In a Dutch report (pdf, in Dutch) on the effects of the lockdown it appears that while employees rather like working from home and being in meetings from home, students do not enjoy distant education very much. The logistics of the home situation cannot explain the difference in appreciation for online activities by both groups: a large majority of both groups states that they have good digital facilities at home to work/ study and that their home situation is suited for executing on their tasks.
Why is distance learning less appreciated than distance working?
As we saw earlier, online communication needs to compensate for the needs that are not fulfilled by the offline domestic situation. These domestic situations do not only vary wildly between individuals, but they also vary between different groups. The most obvious difference is that while working adults have a certain level of control over their domestic conditions, students possess a far lesser degree of control.
Also, needs that need to be fulfilled by external sources vary between the groups. For youngsters contact with their peers is crucially important. Being isolated from their peer group constitutes their worst fear. For adults interaction with their peer group is far less important. Even though interaction is attempted by teachers during distance learning, online education does not offer options for random meetings with peers. Walkability is absent. Therefore, it fails to fulfill the youngsters’ need for peer contact.

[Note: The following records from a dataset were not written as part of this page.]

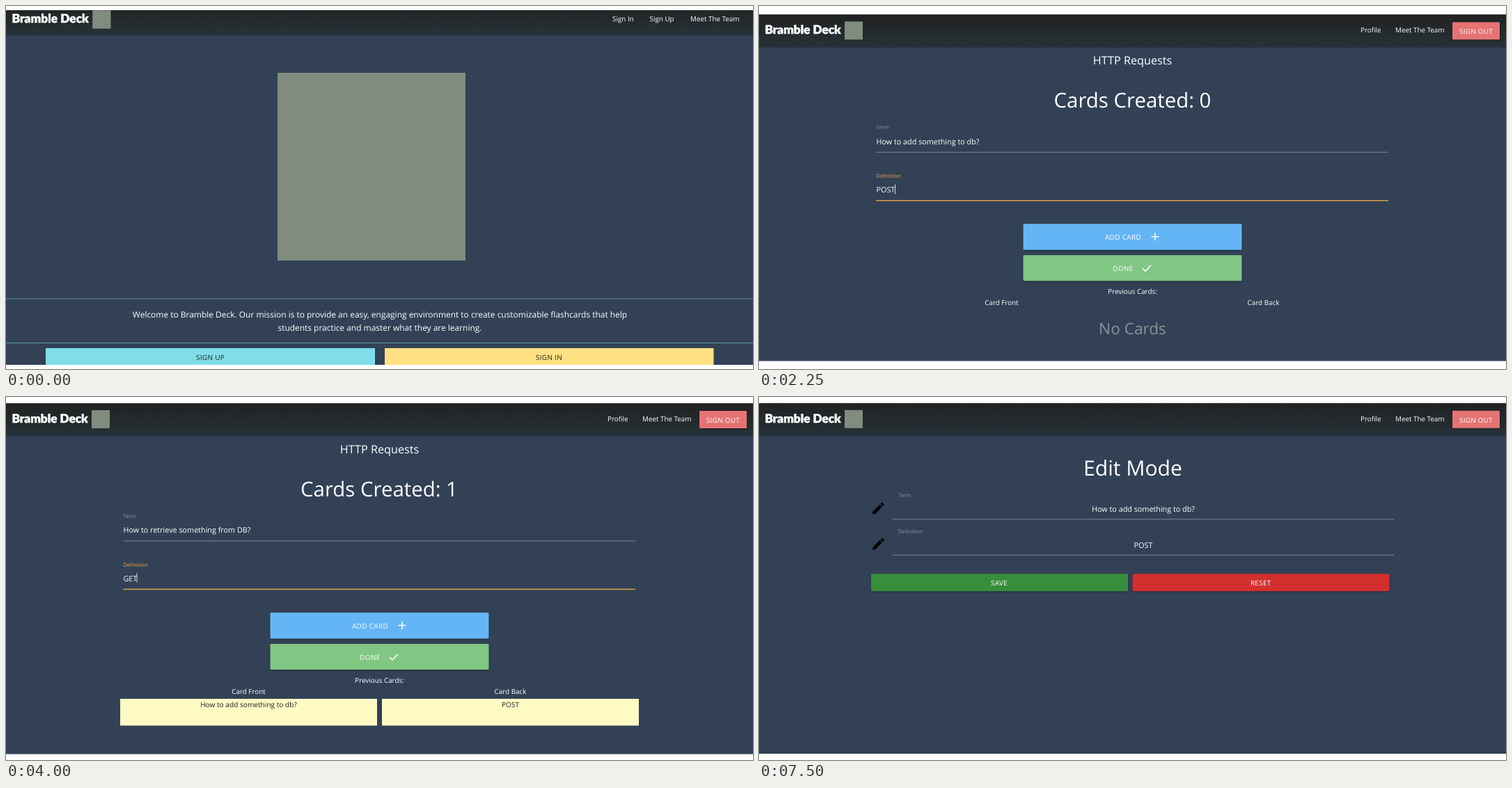
Animation of 1073 by 522 pixels, one loop 8 s. Source, as an HTML page:

```html
<!DOCTYPE html>
<html lang="en">
<head>
<meta charset="utf-8">
<title>Flashcard app tour</title>
<style>
  html, body { margin: 0; width: 100%; height: 100%; overflow: hidden; background: #fff; }
  #stage { display: block; width: 1073px; height: 522px; }
  #reel { animation: reel 8s step-end infinite; }
  @keyframes reel {
    0% { transform: translateX(0); }
    6.25% { transform: translateX(-1073px); }
    28.125% { transform: translateX(-2146px); }
    50% { transform: translateX(-3219px); }
    71.875% { transform: translateX(-4292px); }
    93.75%, 100% { transform: translateX(-5365px); }
  }
  text { font: 10px "Open Sans", "Noto Sans", sans-serif; fill: #fff; text-rendering: geometricPrecision; }
  .mid { text-anchor: middle; }
  .caps { letter-spacing: .03em; text-anchor: middle; }
  .brand { font: 900 17.2px Lato, sans-serif; stroke: #fff; stroke-width: .5px; stroke-linejoin: round; }
  .nav { font-size: 9.85px; }
  .field { font-size: 10.8px; }
  .label { font-size: 7.7px; fill: #8e959d; }
  .row { font-size: 13px; font-weight: 700; text-anchor: middle; }
  .dark { fill: #222; }
  .hint { fill: #9e9e9e; font-size: 10.15px; }
  .page { fill: #324156; }
  .blue { fill: #64b5f6; }
  .green { fill: #81c784; }
  .teal { fill: #26a69a; }
  .red { fill: #e57373; }
  .mark { fill: #808c7d; }
  .raised { filter: drop-shadow(0 1px .8px rgba(0, 0, 0, .35)); }
  .line { stroke: #7d8791; stroke-width: 1; }
  .icon { fill: none; stroke: #fff; stroke-width: 1.6; }
</style>
</head>
<body>
<svg id="stage" viewBox="0 0 1073 522">
  <defs>
    <linearGradient id="bar" x2="0" y2="1">
      <stop stop-color="#212121"/>
      <stop offset="1" stop-color="#263238"/>
    </linearGradient>
    <g id="header">
      <rect width="1073" height="46" fill="url(#bar)" class="raised"/>
    </g>
    <g id="brand">
      <text class="brand" x="8.5" y="28">Bramble Deck</text>
      <rect class="mark" x="123" y="10" width="26" height="26"/>
    </g>
    <!-- measured from the right edge -->
    <g id="links">
      <text class="nav" x="-209" y="26">Profile</text>
      <text class="nav" x="-159" y="26">Meet The Team</text>
      <rect class="red raised" x="-77" y="11" width="68" height="25" rx="1"/>
      <text class="caps" x="-43" y="28" style="font-size:9.85px">SIGN OUT</text>
    </g>
    <g id="smallNav">
      <use href="#header"/>
      <use href="#brand"/>
      <use href="#links" x="1073"/>
    </g>
    <g id="largeNav">
      <use href="#header"/>
      <use href="#brand" transform="scale(1.01)"/>
      <use href="#links" transform="translate(1073) scale(1.01)"/>
    </g>
    <path id="trash" transform="scale(1.6) translate(-12 -12)" d="M6 19c0 1.1.9 2 2 2h8c1.1 0 2-.9 2-2V7H6zM19 4h-3.5l-1-1h-5l-1 1H5v2h14z" fill="#fff"/>
    <path id="pencil" transform="scale(.92) translate(-12 -12)" d="M3 17.25V21h3.75L17.8 9.94l-3.75-3.75zM20.7 7.04c.4-.4.4-1 0-1.4l-2.33-2.35c-.4-.4-1-.4-1.4 0l-1.84 1.83 3.75 3.75z"/>
    <g id="remove">
      <rect class="red raised" x="-22.3" y="-19" width="44.6" height="38" rx="1.5"/>
      <use href="#trash"/>
    </g>
    <g id="form">
      <use href="#smallNav"/>
      <text class="mid" x="536.5" y="72" style="font-size:16.2px">HTTP Requests</text>
      <text class="label" x="168.5" y="165">Term</text>
      <path class="line" d="M168.5 198H904"/>
      <text class="label" x="168.5" y="234.5" style="fill:#f3a14a">Definition</text>
      <path d="M168.5 267.5H904" stroke="#dba448" stroke-width="1.5"/>
      <rect class="blue raised" x="379.5" y="301" width="314" height="37.5" rx="1.5"/>
      <text class="caps" x="523" y="324">ADD CARD</text>
      <path class="icon" d="M563.5 319.5h11M569 314v11"/>
      <rect class="green raised" x="379.5" y="346" width="314" height="37" rx="1.5"/>
      <text class="caps" x="523" y="369">DONE</text>
      <path class="icon" d="M551 365l4 4 8-8.5"/>
      <text class="nav mid" x="536.5" y="402">Previous Cards:</text>
      <text class="nav mid" x="348.5" y="418">Card Front</text>
      <text class="nav mid" x="724.5" y="418">Card Back</text>
    </g>
    <g id="turtle">
      <circle cx="274.5" cy="143.5" r="82.5" fill="#ffd021"/>
      <g fill="#00a878">
        <rect x="262" y="68" width="26" height="36" rx="10"/>
        <rect x="218" y="94" width="28" height="17" rx="8" transform="rotate(32 232 102)"/>
        <rect x="303" y="94" width="28" height="17" rx="8" transform="rotate(-32 317 102)"/>
      </g>
      <circle cx="274.5" cy="138" r="48.5" fill="#e8871e"/>
      <circle cx="274.5" cy="138" r="40" fill="#b0611a"/>
      <path d="M259 98l5 13h21l5-13M264 111l-13 22M285 111l13 22M251 133l-16-3M298 133l16-3" fill="none" stroke="#e8871e" stroke-width="4"/>
      <path d="M274.5 68h4q9 0 9 10v13q13 4 19 10l8-7q8-2 14 4 2 6-4 10l-6 4q5 12 5 26h-49z" opacity=".22"/>
    </g>
  </defs>

  <g id="reel">
    <!-- welcome -->
    <svg width="1073" height="522">
      <svg y="6" width="1073" height="510">
        <rect class="page" width="1073" height="510"/>
        <use href="#header" y="-11"/>
        <use href="#brand" transform="translate(0 -9.8) scale(1.01)"/>
      </svg>
      <text class="nav" x="871" y="22">Sign In</text>
      <text class="nav" x="924.5" y="22">Sign Up</text>
      <text class="nav" x="983" y="22">Meet The Team</text>
      <rect class="mark" x="390" y="96" width="270" height="270"/>
      <path d="M0 421H1073M0 484.5H1073" stroke="#5696a0"/>
      <g class="mid">
        <text x="537" y="448" style="font-size:11.96px">Welcome to Bramble Deck. Our mission is to provide an easy, engaging environment to create customizable flashcards that help</text>
        <text x="537" y="466.5" style="font-size:11.96px">students practice and master what they are learning.</text>
      </g>
      <rect x="57" y="492" width="473" height="24" fill="#80deea"/>
      <rect x="544" y="492" width="472.5" height="24" fill="#ffe082"/>
      <text class="caps dark" x="293.5" y="509">SIGN UP</text>
      <text class="caps dark" x="780" y="509">SIGN IN</text>
    </svg>

    <!-- profile with dialog -->
    <svg x="1073" width="1073" height="522">
      <svg width="1073" height="516.5">
        <rect class="page" y="5.5" width="1073" height="511"/>
        <use href="#largeNav" y="5.5"/>
        <use href="#turtle"/>
        <text x="420" y="139" style="font-size:19.8px">velvetPaddler</text>
        <g fill="#5c9a62">
          <rect x="161" y="367" width="564" height="64" rx="1.5"/>
          <rect x="161" y="462.5" width="564" height="64" rx="1.5"/>
        </g>
        <g fill="#d65c5c">
          <rect x="747.5" y="367" width="165" height="64" rx="1.5"/>
          <rect x="747.5" y="462.5" width="165" height="64" rx="1.5"/>
        </g>
        <text class="row" x="443" y="405">asdf</text>
        <text class="row" x="443" y="500">Party</text>
        <use href="#trash" x="830" y="399"/>
        <use href="#trash" x="830" y="494.5"/>
        <text x="161" y="453.5" style="font-size:10.1px">Created : 11 days ago</text>
        <rect y="5.5" width="1073" height="511" opacity=".65"/>
      </svg>
      <rect x="108.5" y="133.5" width="868.5" height="254.5" rx="14" fill="#fff"/>
      <text class="mid" x="959" y="155.5" style="font-size:12px;font-weight:700;fill:#c8c8c8">x</text>
      <text class="hint" x="126" y="182">Create Category</text>
      <text class="hint" x="126" y="279">Create Subcategory</text>
      <path d="M126 194.3H959M126 290.5H959" stroke="#adadad"/>
      <text class="mid" x="542.5" y="223" style="font-size:10.13px;fill:#f44336">Please input a category title</text>
      <rect class="green raised" x="356" y="324.5" width="373" height="39" rx="1.5"/>
      <text class="caps" x="542.5" y="348.5" style="font-size:10.2px">CREATE CARD</text>
    </svg>

    <!-- first card -->
    <svg x="2146" width="1073" height="522">
      <rect class="page" y="12.5" width="1073" height="498"/>
      <use href="#form" y="12.3"/>
      <text class="mid" x="536.5" y="146" style="font-size:29.4px">Cards Created: 0</text>
      <text class="field" x="168.5" y="198.5">How to add something to db?</text>
      <text class="field" x="168.5" y="268">POST</text>
      <path d="M195.5 256.5v14" stroke="#fff" stroke-width=".8"/>
      <text class="mid" x="536.5" y="472" style="font-size:22.6px;fill:#8e9297">No Cards</text>
    </svg>

    <!-- second card -->
    <svg x="3219" width="1073" height="522">
      <rect class="page" y="9" width="1073" height="504.5"/>
      <use href="#form" y="9"/>
      <text class="mid" x="536" y="143" style="font-size:29.4px">Cards Created: 1</text>
      <text class="field" x="168.5" y="195">How to retrieve something from DB?</text>
      <text class="field" x="168.5" y="265">GET</text>
      <path d="M188 253v14" stroke="#fff" stroke-width=".8"/>
      <path d="M164 434h369v38.5h-369zM540 434h369v38.5h-369z" fill="#fff9c4"/>
      <text class="mid dark" x="348.5" y="446" style="font-size:10.13px">How to add something to db?</text>
      <text class="mid dark" x="724.5" y="446">POST</text>
    </svg>

    <!-- card list -->
    <svg x="4292" width="1073" height="522">
      <svg width="1073" height="515.5">
        <rect class="page" y="7.5" width="1073" height="508"/>
        <use href="#largeNav" y="7.5"/>
        <g class="mid">
          <text x="537" y="114" style="font-size:35.4px">HTTP Requests</text>
          <text x="537" y="168" style="font-size:28.6px">Cards: 4</text>
        </g>
        <path class="blue raised" d="M169 190.5h297.5V240H169zM482 190.5h297.5V240H482z"/>
        <path class="teal raised" d="M169 256h297.5v106.5H169zM482 256h297.5v106.5H482zM169 378.3h297.5v106.5H169zM482 378.3h297.5v106.5H482zM169 500.6h297.5v106.5H169zM482 500.6h297.5v106.5H482z"/>
        <g class="mid">
          <text x="317.5" y="219.5">Term</text>
          <text x="631" y="219.5">Definition</text>
          <text x="317.5" y="313.5" style="font-size:10.2px">How to add something to db?</text>
          <text x="631" y="313.5">POST</text>
          <text x="317.5" y="435.7" style="font-size:10.2px">How to retrieve something from db?</text>
          <text x="631" y="435.7">GET</text>
        </g>
        <use href="#remove" x="850" y="312"/>
        <use href="#remove" x="850" y="434"/>
      </svg>
    </svg>

    <!-- edit mode -->
    <svg x="5365" width="1073" height="522">
      <rect class="page" y="9" width="1073" height="504"/>
      <use href="#smallNav" y="8.8"/>
      <text class="mid" x="537" y="113" style="font-size:30.1px">Edit Mode</text>
      <text class="label" x="200" y="144">Term</text>
      <text class="label" x="200" y="195.5">Definition</text>
      <text class="field mid" x="552" y="165">How to add something to db?</text>
      <text class="field mid" x="552" y="216.5">POST</text>
      <path class="line" d="M192 175.7H912M192 227.2H912"/>
      <use href="#pencil" x="171.5" y="160"/>
      <use href="#pencil" x="171.5" y="211.3"/>
      <rect class="raised" x="161" y="254.3" width="369" height="25" rx="1.5" fill="#388e3c"/>
      <rect class="raised" x="536.5" y="254.3" width="369" height="25" rx="1.5" fill="#d32f2f"/>
      <text class="caps" x="345" y="271">SAVE</text>
      <text class="caps" x="720.8" y="271">RESET</text>
    </svg>
  </g>
</svg>
</body>
</html>
```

It seems likely that the lesser appreciation for distance learning in comparison to distance working is explained by these differences between youngsters and working adults: The difference in their control over the domestic situation and the difference in their need for peer interaction.